*** Information given
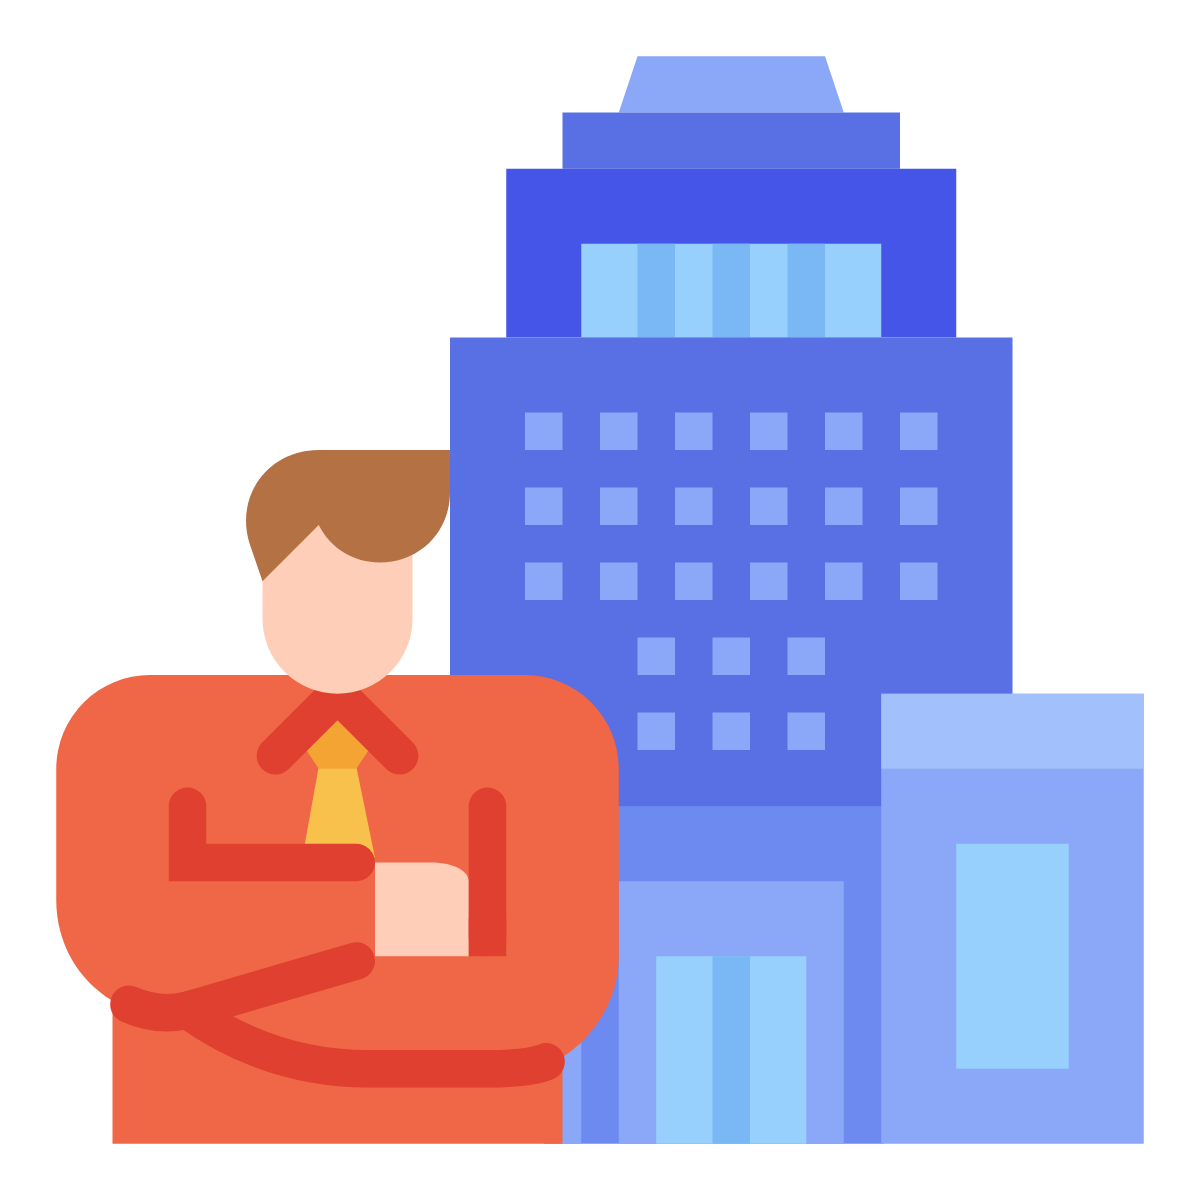
<!DOCTYPE html>
<html lang="en">
<head>
<meta charset="utf-8">
<title>Businessman and office tower</title>
<style>
:root {
  --paper: #ffffff;
  --tower: #5870e4;
  --tower-deep: #4455e7;
  --tower-base: #6d8af0;
  --periwinkle: #8aa8f7;
  --annex-top: #a2c0fb;
  --glass: #97cffd;
  --glass-shade: #7ab7f5;
  --shirt: #ef6746;
  --shirt-fold: #df402f;
  --skin: #ffceb8;
  --hair: #b47144;
  --tie: #f7c14c;
  --tie-knot: #f4a432;
}
html, body { margin: 0; background: var(--paper); overflow: hidden; }
.artwork { display: block; width: 1200px; height: 1200px; }
.tower { fill: var(--tower); }
.tower-deep { fill: var(--tower-deep); }
.tower-base { fill: var(--tower-base); }
.periwinkle { fill: var(--periwinkle); }
.annex-top { fill: var(--annex-top); }
.glass { fill: var(--glass); }
.glass-shade { fill: var(--glass-shade); }
.shirt { fill: var(--shirt); }
.skin { fill: var(--skin); }
.hair { fill: var(--hair); }
.tie { fill: var(--tie); }
.tie-knot { fill: var(--tie-knot); }
.fold { fill: none; stroke: var(--shirt-fold); stroke-width: 16; stroke-linecap: round; stroke-linejoin: miter; }
</style>
</head>
<body>
<svg class="artwork" viewBox="0 0 512 512" role="img" aria-label="Businessman with crossed arms in front of an office tower">
  <defs>
    <rect id="pane" width="16" height="16"/>
    <g id="pane-trio">
      <use href="#pane"/>
      <use href="#pane" x="32"/>
      <use href="#pane" x="64"/>
    </g>
    <g id="pane-row">
      <use href="#pane-trio"/>
      <use href="#pane-trio" x="96"/>
    </g>
  </defs>

  <g id="office-tower">
    <path class="periwinkle" d="M272 24H352L360 48H264Z"/>
    <rect class="tower" x="240" y="48" width="144" height="24"/>
    <rect class="tower-deep" x="216" y="72" width="192" height="72"/>
    <g id="penthouse-windows">
      <rect class="glass" x="248" y="104" width="128" height="40"/>
      <path class="glass-shade" d="M272 104h16v40h-16ZM304 104h16v40h-16ZM336 104h16v40h-16Z"/>
    </g>
    <rect class="tower" x="192" y="144" width="240" height="201"/>
    <g id="floor-windows" class="periwinkle">
      <use href="#pane-row" x="224" y="176"/>
      <use href="#pane-row" x="224" y="208"/>
      <use href="#pane-row" x="224" y="240"/>
      <use href="#pane-trio" x="272" y="272"/>
      <use href="#pane-trio" x="272" y="304"/>
    </g>
    <rect class="tower-base" x="232" y="344" width="145" height="144"/>
  </g>

  <g id="entrance">
    <rect class="periwinkle" x="232" y="376" width="16" height="112"/>
    <rect class="periwinkle" x="264" y="376" width="96" height="112"/>
    <rect class="glass" x="280" y="408" width="64" height="80"/>
    <rect class="glass-shade" x="304" y="408" width="16" height="80"/>
  </g>

  <g id="annex">
    <rect class="periwinkle" x="376" y="296" width="112" height="192"/>
    <rect class="annex-top" x="376" y="296" width="112" height="32"/>
    <rect class="glass" x="408" y="360" width="48" height="96"/>
  </g>

  <g id="businessman">
    <path class="shirt" d="M64 288H224A40 40 0 0 1 264 328V408C264 426 254 442 240 451V488H48V427C33 418 24 402 24 384V328A40 40 0 0 1 64 288Z"/>
    <g id="necktie">
      <path class="tie" d="M136 327H152L160 366H129Z"/>
      <path class="tie-knot" d="M144 304L158 319L152 328H136L130 319Z"/>
    </g>
    <path id="collar" class="fold" d="M117.500 322.500L144 296L170.500 322.500"/>
    <g id="head">
      <path class="skin" d="M112 220H176V264A32 32 0 0 1 112 264Z"/>
      <path class="hair" d="M192 192H136C115 192 100 211 106.500 232L112 248L136 224C141 234 151 240 162 240C179 240 192 227 192 210Z"/>
    </g>
    <g id="crossed-arms">
      <path class="skin" d="M160 368H184C194 368 200 372 200 376V408H160Z"/>
      <path class="fold" d="M80 344V368H152"/>
      <path class="fold" d="M208 344V400"/>
      <rect x="200" y="392" width="16" height="16" fill="var(--shirt-fold)"/>
      <path class="fold" d="M55 428.500C63 432 72 433 80 431L152 410"/>
      <path class="fold" d="M80 431C104 448 130 456 157 456H208C218 456 227 455.500 233 453"/>
    </g>
  </g>
</svg>
</body>
</html>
******
Exactly as written, give every entry again, but not the pictures.

Exercise solution:
<!DOCTYPE html>
<html lang="en">
<head>
<meta charset="utf-8">
<title>Businessman and office tower</title>
<style>
:root {
  --paper: #ffffff;
  --tower: #5870e4;
  --tower-deep: #4455e7;
  --tower-base: #6d8af0;
  --periwinkle: #8aa8f7;
  --annex-top: #a2c0fb;
  --glass: #97cffd;
  --glass-shade: #7ab7f5;
  --shirt: #ef6746;
  --shirt-fold: #df402f;
  --skin: #ffceb8;
  --hair: #b47144;
  --tie: #f7c14c;
  --tie-knot: #f4a432;
}
html, body { margin: 0; background: var(--paper); overflow: hidden; }
.artwork { display: block; width: 1200px; height: 1200px; }
.tower { fill: var(--tower); }
.tower-deep { fill: var(--tower-deep); }
.tower-base { fill: var(--tower-base); }
.periwinkle { fill: var(--periwinkle); }
.annex-top { fill: var(--annex-top); }
.glass { fill: var(--glass); }
.glass-shade { fill: var(--glass-shade); }
.shirt { fill: var(--shirt); }
.skin { fill: var(--skin); }
.hair { fill: var(--hair); }
.tie { fill: var(--tie); }
.tie-knot { fill: var(--tie-knot); }
.fold { fill: none; stroke: var(--shirt-fold); stroke-width: 16; stroke-linecap: round; stroke-linejoin: miter; }
</style>
</head>
<body>
<svg class="artwork" viewBox="0 0 512 512" role="img" aria-label="Businessman with crossed arms in front of an office tower">
  <defs>
    <rect id="pane" width="16" height="16"/>
    <g id="pane-trio">
      <use href="#pane"/>
      <use href="#pane" x="32"/>
      <use href="#pane" x="64"/>
    </g>
    <g id="pane-row">
      <use href="#pane-trio"/>
      <use href="#pane-trio" x="96"/>
    </g>
  </defs>

  <g id="office-tower">
    <path class="periwinkle" d="M272 24H352L360 48H264Z"/>
    <rect class="tower" x="240" y="48" width="144" height="24"/>
    <rect class="tower-deep" x="216" y="72" width="192" height="72"/>
    <g id="penthouse-windows">
      <rect class="glass" x="248" y="104" width="128" height="40"/>
      <path class="glass-shade" d="M272 104h16v40h-16ZM304 104h16v40h-16ZM336 104h16v40h-16Z"/>
    </g>
    <rect class="tower" x="192" y="144" width="240" height="201"/>
    <g id="floor-windows" class="periwinkle">
      <use href="#pane-row" x="224" y="176"/>
      <use href="#pane-row" x="224" y="208"/>
      <use href="#pane-row" x="224" y="240"/>
      <use href="#pane-trio" x="272" y="272"/>
      <use href="#pane-trio" x="272" y="304"/>
    </g>
    <rect class="tower-base" x="232" y="344" width="145" height="144"/>
  </g>

  <g id="entrance">
    <rect class="periwinkle" x="232" y="376" width="16" height="112"/>
    <rect class="periwinkle" x="264" y="376" width="96" height="112"/>
    <rect class="glass" x="280" y="408" width="64" height="80"/>
    <rect class="glass-shade" x="304" y="408" width="16" height="80"/>
  </g>

  <g id="annex">
    <rect class="periwinkle" x="376" y="296" width="112" height="192"/>
    <rect class="annex-top" x="376" y="296" width="112" height="32"/>
    <rect class="glass" x="408" y="360" width="48" height="96"/>
  </g>

  <g id="businessman">
    <path class="shirt" d="M64 288H224A40 40 0 0 1 264 328V408C264 426 254 442 240 451V488H48V427C33 418 24 402 24 384V328A40 40 0 0 1 64 288Z"/>
    <g id="necktie">
      <path class="tie" d="M136 327H152L160 366H129Z"/>
      <path class="tie-knot" d="M144 304L158 319L152 328H136L130 319Z"/>
    </g>
    <path id="collar" class="fold" d="M117.500 322.500L144 296L170.500 322.500"/>
    <g id="head">
      <path class="skin" d="M112 220H176V264A32 32 0 0 1 112 264Z"/>
      <path class="hair" d="M192 192H136C115 192 100 211 106.500 232L112 248L136 224C141 234 151 240 162 240C179 240 192 227 192 210Z"/>
    </g>
    <g id="crossed-arms">
      <path class="skin" d="M160 368H184C194 368 200 372 200 376V408H160Z"/>
      <path class="fold" d="M80 344V368H152"/>
      <path class="fold" d="M208 344V400"/>
      <rect x="200" y="392" width="16" height="16" fill="var(--shirt-fold)"/>
      <path class="fold" d="M55 428.500C63 432 72 433 80 431L152 410"/>
      <path class="fold" d="M80 431C104 448 130 456 157 456H208C218 456 227 455.500 233 453"/>
    </g>
  </g>
</svg>
</body>
</html>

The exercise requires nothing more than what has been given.